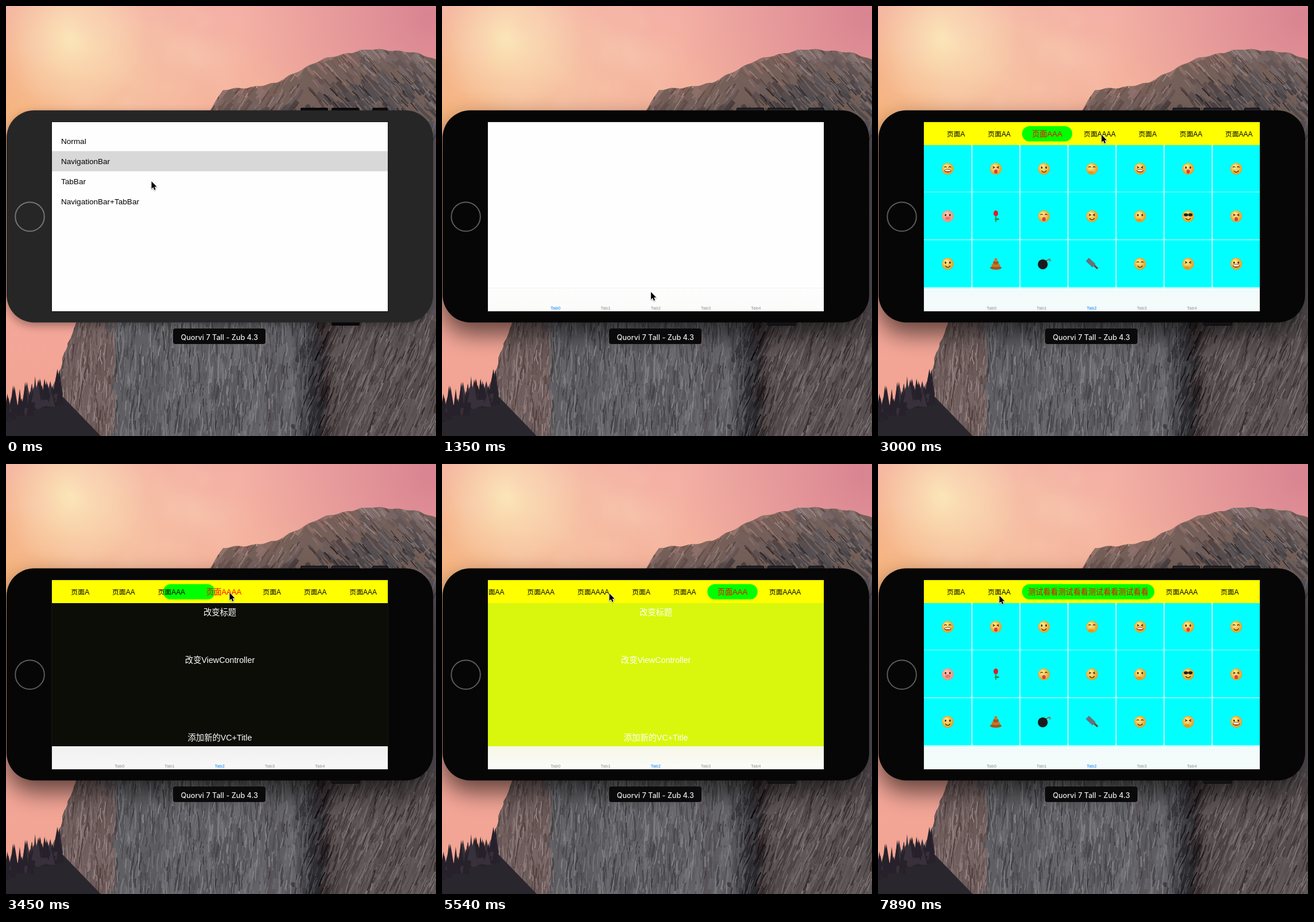
An HTML page with a canvas that plays this animation: 749x748 px, repeating every 8 s.

```html
<!DOCTYPE html>
<html lang="zh">
<head>
<meta charset="utf-8">
<title>Paging tabs</title>
<style>
  html, body { margin: 0; width: 100%; height: 100%; overflow: hidden; background: #f4ab97; }
  canvas { display: block; }
</style>
</head>
<body>
<canvas id="stage" width="749" height="748"></canvas>
<script>
const W = 749, H = 748, LOOP = 8000;
const FONT = '"Liberation Sans", Arial, "Noto Sans CJK SC", "Noto Sans CJK", sans-serif';
const SCREEN = { x: 80, y: 202, w: 585, h: 329 };
const PAGE_TOP = 242, BAR_TOP = 491;
const SIZE = 11.92, PAD = 19.88;
const stage = document.getElementById('stage').getContext('2d');
let g = stage;

// ---------- helpers ----------
const clamp = (v, a, b) => Math.max(a, Math.min(b, v));
const mix = (a, b, p) => a + (b - a) * p;
const ease = p => (1 - Math.cos(Math.PI * clamp(p, 0, 1))) / 2;
const times = (n, f) => Array.from({ length: n }, (_, i) => f(i));

let seed = 11;
function rnd(a = 0, b = 1) {
  seed = (seed * 16807) % 2147483647;
  return mix(a, b, seed / 2147483647);
}
function trace(pts) {
  g.beginPath();
  pts.forEach(([x, y]) => g.lineTo(x, y));
}
function poly(pts, fill) { trace(pts); g.fillStyle = fill; g.fill(); }
function line(pts, color, width = 1) {
  trace(pts);
  g.strokeStyle = color; g.lineWidth = width; g.stroke();
}
function rect(x, y, w, h, fill) { g.fillStyle = fill; g.fillRect(x, y, w, h); }
function round(x, y, w, h, r, fill) {
  g.beginPath(); g.roundRect(x, y, w, h, r);
  g.fillStyle = fill; g.fill();
}
function disc(x, y, r, fill, ry = r) {
  g.beginPath(); g.ellipse(x, y, r, ry, 0, 0, 7);
  g.fillStyle = fill; g.fill();
}
function arc(x, y, r, a, b, color, width = 1) {
  g.beginPath(); g.arc(x, y, r, a, b);
  g.strokeStyle = color; g.lineWidth = width; g.stroke();
}
function text(s, x, y, size, color, align = 'center') {
  g.font = size + 'px ' + FONT;
  g.textAlign = align;
  g.fillStyle = color;
  g.fillText(s, x, y + size * 0.36);
}
function glow(x, y, r, rgb, alpha) {
  const f = g.createRadialGradient(x, y, 0, x, y, r);
  f.addColorStop(0, `rgba(${rgb},${alpha})`);
  f.addColorStop(1, `rgba(${rgb},0)`);
  rect(x - r, y - r, 2 * r, 2 * r, f);
}
function ramp(y0, y1, ...colors) {
  const f = g.createLinearGradient(0, y0, 0, y1);
  colors.forEach((c, i) => f.addColorStop(i / (colors.length - 1), c));
  return f;
}
function layer(paint) {
  const c = document.createElement('canvas');
  c.width = W; c.height = H;
  g = c.getContext('2d');
  paint();
  g = stage;
  return c;
}

// ---------- wallpaper ----------
// A parabolic dome meets a gentle shoulder, which drops off steeply on the left.
function ridge(x) {
  const dome = 76 + 0.0018 * (x - 652) ** 2;
  const shoulder = 147 - 0.13 * (x - 378);
  const rough = Math.sin(x / 5) + Math.sin(x / 13);
  return (x < 378 ? 147 + (378 - x) * 1.5 : Math.min(dome, shoulder)) + rough;
}
function rockColor(x, y, jitter) {
  let light, warm;
  if (y < 200) {
    const depth = (y - ridge(x)) / 60;
    warm = clamp(32 - 20 * depth, 8, 32) * (x < 600 ? 1 : 0.6);
    light = 112 - 34 * clamp(depth, 0, 1);
  } else {
    const cleft = Math.exp(-(((x - 545) / 30) ** 2));
    warm = x < 190 ? 16 : x > 560 ? 8 : 0;
    light = (x < 545 ? 97 : 82) - 45 * cleft;
  }
  const v = light + jitter;
  return `rgb(${v + warm},${v - 1},${v + 4 - warm * 0.4})`;
}
function rock(n, y0, y1, size, width, contrast) {
  for (let i = 0; i < n; i++) {
    const x = rnd(65, W + 10), y = rnd(y0, y1), len = rnd(size * 0.3, size);
    const lean = y < 200 ? (x < 520 ? -0.7 : 0.9) : (x < 530 ? -0.06 : -0.4);
    const end = x + len * (lean + rnd(-0.15, 0.15));
    line([[x, y - len / 2], [mix(x, end, 0.5) + rnd(-2, 2), y], [end, y + len / 2]],
      rockColor(x, y, rnd(-contrast, contrast)), rnd(width / 3, width));
  }
}
function paintWallpaper() {
  rect(0, 0, W, H, ramp(0, H, '#f4b0a6', '#f5b39a', '#f4ab93', '#f4a799', '#f0a28e'));
  glow(740, 20, 330, '212,124,142', 0.85);
  glow(20, 190, 230, '246,180,116', 0.75);
  glow(200, 110, 170, '247,200,164', 0.7);
  glow(115, 55, 130, '252,236,188', 0.9);
  for (let i = 0; i < 60; i++) glow(rnd(0, 380), rnd(0, 180), rnd(15, 60), '250,205,180', rnd(0.05, 0.2));

  const slope = times(20, i => [mix(70, 128, i / 19) + rnd(-2, 2), mix(H - 50, 535, i / 19)]);
  g.save();
  trace([...slope, ...times(106, i => [330 + 4 * i, ridge(330 + 4 * i)]), [W, H], [60, H]]);
  g.clip();
  rect(0, 0, W, 200, '#756059');
  rect(0, 200, W, H, '#5c565c');
  rock(450, 70, 190, 30, 10, 12);
  rock(700, 70, 190, 20, 2.5, 42);
  rock(700, 540, H, 90, 24, 10);
  rock(2600, 530, H, 38, 2.4, 38);
  rock(200, 200, 540, 30, 4, 30);
  g.restore();

  const ground = x => 700 - 0.3 * x;
  poly([[0, ground(0)], [92, ground(92)], [165, H], [0, H]], '#2a262d');
  for (let i = 0; i < 70; i++) {
    const x = rnd(-4, 94), base = ground(x) + rnd(0, 26), h = rnd(18, 46), w = rnd(4, 8);
    poly([[x, base - h], [x + w, base], [x - w, base]], i % 3 ? '#26212a' : '#38303a');
  }
}

// ---------- emoji grid ----------
const INK = '#4a2508';
function ball(inner, outer) {
  const f = g.createRadialGradient(-3, -4, 1, 0, 0, 12);
  f.addColorStop(0, inner); f.addColorStop(1, outer);
  disc(0, 0, 10.3, f);
}
const pair = f => [-3.8, 3.8].forEach(f);
const eyes = [
  x => arc(x, -1.5, 2, 3.4, 6, INK, 1.3),
  x => disc(x, -2, 1.4, INK, 1.9),
  x => line([[x * 1.4, -4], [x * 0.6, -2.3], [x * 1.4, -0.8]], INK, 1.3)
];
const mouths = [
  () => { disc(0, 3.5, 6, '#8c3210', 3); disc(0, 3, 5, '#fff', 1.6); },
  () => disc(0, 5, 3, '#e03a4c', 3.4),
  () => arc(0, 1.5, 4.5, 0.4, 2.7, INK, 1.3),
  () => disc(-2, 7, 5, '#e59a1a', 3)
];
const shaded = () => { ball('#fff08f', '#dd9318'); pair(x => disc(x, -2.4, 3.8, '#26201c', 2.7)); mouths[2](); };
const things = {
  7: () => { ball('#fcc8b8', '#e98a78'); pair(eyes[1]); disc(0, 3.5, 4.5, '#e47a6c', 3); },
  8: () => { line([[0, 0], [0, 10]], '#2e8b35', 1.8); disc(2, 5, 4, '#2e8b35', 1.5); disc(0, -5, 4, '#dd1f2b', 5); },
  12: shaded,
  15: () => times(4, i => disc(0, 7 - 4.5 * i, 10 - 2.5 * i, i % 2 ? '#c9762b' : '#a9551b', 3.4)),
  16: () => { line([[3, -5], [10, -8], [11, -4]], '#a8522a', 1.6); disc(-2, 1, 8.6, '#1b1b1d'); },
  17: () => { g.rotate(0.75); rect(-11, -4, 16, 8, '#69717c'); rect(5, -2, 8, 3, '#7a3f1c'); }
};
function emojiPage() {
  rect(80, PAGE_TOP, 585, BAR_TOP - PAGE_TOP, '#0ff');
  for (let i = 1; i < 7; i++) rect(79 + 83.7 * i, PAGE_TOP, 1.7, 249, '#e8ffff');
  for (let i = 0; i < 3; i++) rect(80, 323 + 83 * i, 585, 0.8 + 0.4 * i, '#d0ffff');
  times(21, i => {
    g.save();
    g.translate(121.5 + 83.75 * (i % 7), 283 + 82.7 * Math.floor(i / 7));
    if (things[i]) things[i]();
    else { ball('#fff08f', '#dd9318'); pair(eyes[(i * 2) % 3]); mouths[i % 4](); }
    g.restore();
  });
}
function buttonPage(color) {
  rect(80, PAGE_TOP, 585, BAR_TOP - PAGE_TOP, color);
  text('改变标题', 372.5, 257.5, 14.3, '#fff');
  text('改变ViewController', 372.5, 341, 14.3, '#fff');
  text('添加新的VC+Title', 372.5, 475.5, 14.3, '#fff');
}

// ---------- tab strip ----------
const name = n => '页面' + 'A'.repeat(n);
const first = [1, 2, 3, 4, 1, 2, 3].map(name);
const grown = [...first, name(4)];
const renamed = grown.map((s, i) => i === 2 ? '测试看看'.repeat(4) : s);
// lead: how far the glide has run when it first shows
const events = [
  { t: 1800, sel: 2, tabs: first, lead: 999 },
  { t: 3450, sel: 3, tabs: first, lead: 118 },
  { t: 4500, sel: 6, tabs: first, lead: 60 },
  { t: 5085, sel: 6, tabs: grown, lead: 90 },
  { t: 6260, sel: 6, tabs: renamed, lead: 999 },
  { t: 7150, sel: 2, tabs: renamed, lead: 90 }
];
for (const e of events) {
  let x = PAD;
  e.cells = e.tabs.map(s => {
    const em = [...s].reduce((sum, c) => sum + (c === 'A' ? 0.667 : 1), 0);
    const cell = { s, x, w: em * SIZE + 2 * PAD };
    x += cell.w;
    return cell;
  });
  const pick = e.cells[e.sel];
  e.scroll = clamp(pick.x + pick.w / 2 - SCREEN.w / 2, 0, x + PAD - SCREEN.w);
}
function tabStrip(t) {
  const n = events.filter(e => e.t <= t).length - 1;
  const now = events[n], old = events[Math.max(0, n - 1)];
  const age = t - now.t + now.lead;
  const move = ease(age / 300), slide = ease((age + 27) / 300);
  const from = old.cells[old.sel], to = now.cells[now.sel];
  const left = SCREEN.x - mix(old.scroll, now.scroll, slide);

  rect(80, 202, 585, 40, '#ff0');
  round(left + mix(from.x, to.x, move), 209, mix(from.w, to.w, move), 26.5, 13.2, '#0f0');
  now.cells.forEach((c, i) => {
    const on = i === now.sel;
    text(c.s, left + c.x + c.w / 2, 222.3, on ? SIZE * 1.1 : SIZE, on ? '#f00' : '#000');
  });
  return now.sel;
}

// ---------- screens ----------
function tabBar(sel, top, bottom = '#fbfbfa') {
  rect(80, BAR_TOP, 585, 40, ramp(BAR_TOP, 531, top, bottom));
  for (let i = 0; i < 5; i++)
    text('Tab' + i, 197.7 + 87.25 * i, 525, 7.95, i === sel ? '#0a84f5' : '#8f8f8f');
}
function blankPage(sel) {
  rect(80, BAR_TOP - 1, 585, 1, '#f2f2f2');
  tabBar(sel, '#fdfdfd');
}
function list(t) {
  const tapped = t >= 600;
  rect(80, tapped ? 287.5 : 252.5, 585, 35, '#d8d8d8');
  if (tapped) rect(96, 357, 569, 1, '#dedede');
  ['Normal', 'NavigationBar', 'TabBar', 'NavigationBar+TabBar'].forEach((s, i) =>
    text(s, 96, 235.5 + 35 * i, 13.55, '#000', 'left'));
}
function screen(t) {
  const blank = () => rect(SCREEN.x, SCREEN.y, SCREEN.w, SCREEN.h, '#fefefe');
  g.save();
  g.beginPath(); g.rect(SCREEN.x, SCREEN.y, SCREEN.w, SCREEN.h); g.clip();
  blank();
  if (t < 1800) {
    if (t < 1050) list(t);
    if (t >= 750) {
      g.translate(0, SCREEN.h * (1 - ease((t - 650) / 400)));
      blank();
      blankPage(0);
    }
  } else {
    const sel = tabStrip(t);
    if (sel === 3) { buttonPage('#0b0d06'); tabBar(2, '#f0f0f0', '#f8f8f8'); }
    else if (sel === 6) { buttonPage('#d9f70c'); tabBar(2, '#f7f7e8'); }
    else if (t < 2400) blankPage(2);
    else { emojiPage(); tabBar(2, '#f2fbfb', '#f4fbfb'); }
  }
  g.restore();
}
function phone(active) {
  for (const [x, y, w] of [[513, 177, 48], [567, 177, 48], [638, 177, 27], [567, 547, 49]]) {
    round(x, y, w, 9, 2, '#0b0a0c');
    if (active) round(x + 1, y + 1, w - 2, 7, 1, '#2a262b');
  }
  g.save();
  g.shadowColor = `rgba(0,0,0,${active ? 0.6 : 0.35})`;
  g.shadowBlur = active ? 42 : 16;
  g.shadowOffsetY = active ? 20 : 6;
  round(1, 181.5, 743, 369, 48, active ? '#060606' : '#262626');
  g.restore();
  rect(79, 201, 587, 331, '#161616');
  arc(41.5, 366.5, 25.3, 0, 7, active ? '#5c5a5d' : '#77747a', 2);
  round(291, 561, 161, 27, 4, '#0a0a0a');
  g.font = '500 12.7px Inter, Roboto, sans-serif';
  g.textAlign = 'center';
  g.fillStyle = '#e9e9e9';
  g.fillText('Quorvi 7 Tall - Zub 4.3', 371.7, 580.7);
}

// ---------- pointer ----------
const moves = [
  { from: 900, to: 1450, x: 373, y: 513 },
  { from: 2100, to: 2250, x: 365, y: 468 },
  { from: 2250, to: 2850, x: 389, y: 223 },
  { from: 3750, to: 4350, x: 600, y: 220 },
  { from: 4640, to: 5070, x: 372, y: 479 },
  { from: 5230, to: 5530, x: 291, y: 224 },
  { from: 5530, to: 5970, x: 386, y: 257 },
  { from: 6260, to: 6850, x: 183, y: 216 },
  { from: 7300, to: 7880, x: 211, y: 228 }
];
function pointer(t) {
  let x = 253, y = 304;
  for (const m of moves) {
    const p = ease((t - m.from) / (m.to - m.from));
    x = mix(x, m.x, p);
    y = mix(y, m.y, p);
  }
  g.save();
  g.translate(x, y);
  g.shadowColor = 'rgba(0,0,0,.35)'; g.shadowBlur = 2; g.shadowOffsetY = 1;
  const arrow = [[0.5, 1], [0.5, 14], [3.4, 11.3], [5.4, 16], [7.6, 15], [5.6, 10.5], [9.6, 10.5], [0.5, 1]];
  g.lineJoin = 'round';
  line(arrow, '#fff', 1.8);
  g.shadowColor = 'transparent';
  poly(arrow, '#000');
  g.restore();
}

// ---------- loop ----------
// The picture advances in even steps, slightly shorter after 4.5 s.
const step = t => t < 4500 ? Math.floor(t / 150) * 150 : 4500 + Math.floor((t - 4500) / 147.3) * 147.3;
const wallpaper = layer(paintWallpaper);
const scene = active => layer(() => { g.drawImage(wallpaper, 0, 0); phone(active); });
const idle = scene(false), live = scene(true);
const start = performance.now();
function frame() {
  const t = step((performance.now() - start) % LOOP);
  g.drawImage(t < 450 ? idle : live, 0, 0);
  screen(t);
  pointer(t);
  requestAnimationFrame(frame);
}
frame();
</script>
</body>
</html>
```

****

> **Aim of the task**: Go through the records and pull out each line that includes the word "active".

> **Output of the task**:
function phone(active) {
    if (active) round(x + 1, y + 1, w - 2, 7, 1, '#2a262b');
  g.shadowColor = `rgba(0,0,0,${active ? 0.6 : 0.35})`;
  g.shadowBlur = active ? 42 : 16;
  g.shadowOffsetY = active ? 20 : 6;
  round(1, 181.5, 743, 369, 48, active ? '#060606' : '#262626');
  arc(41.5, 366.5, 25.3, 0, 7, active ? '#5c5a5d' : '#77747a', 2);
const scene = active => layer(() => { g.drawImage(wallpaper, 0, 0); phone(active); });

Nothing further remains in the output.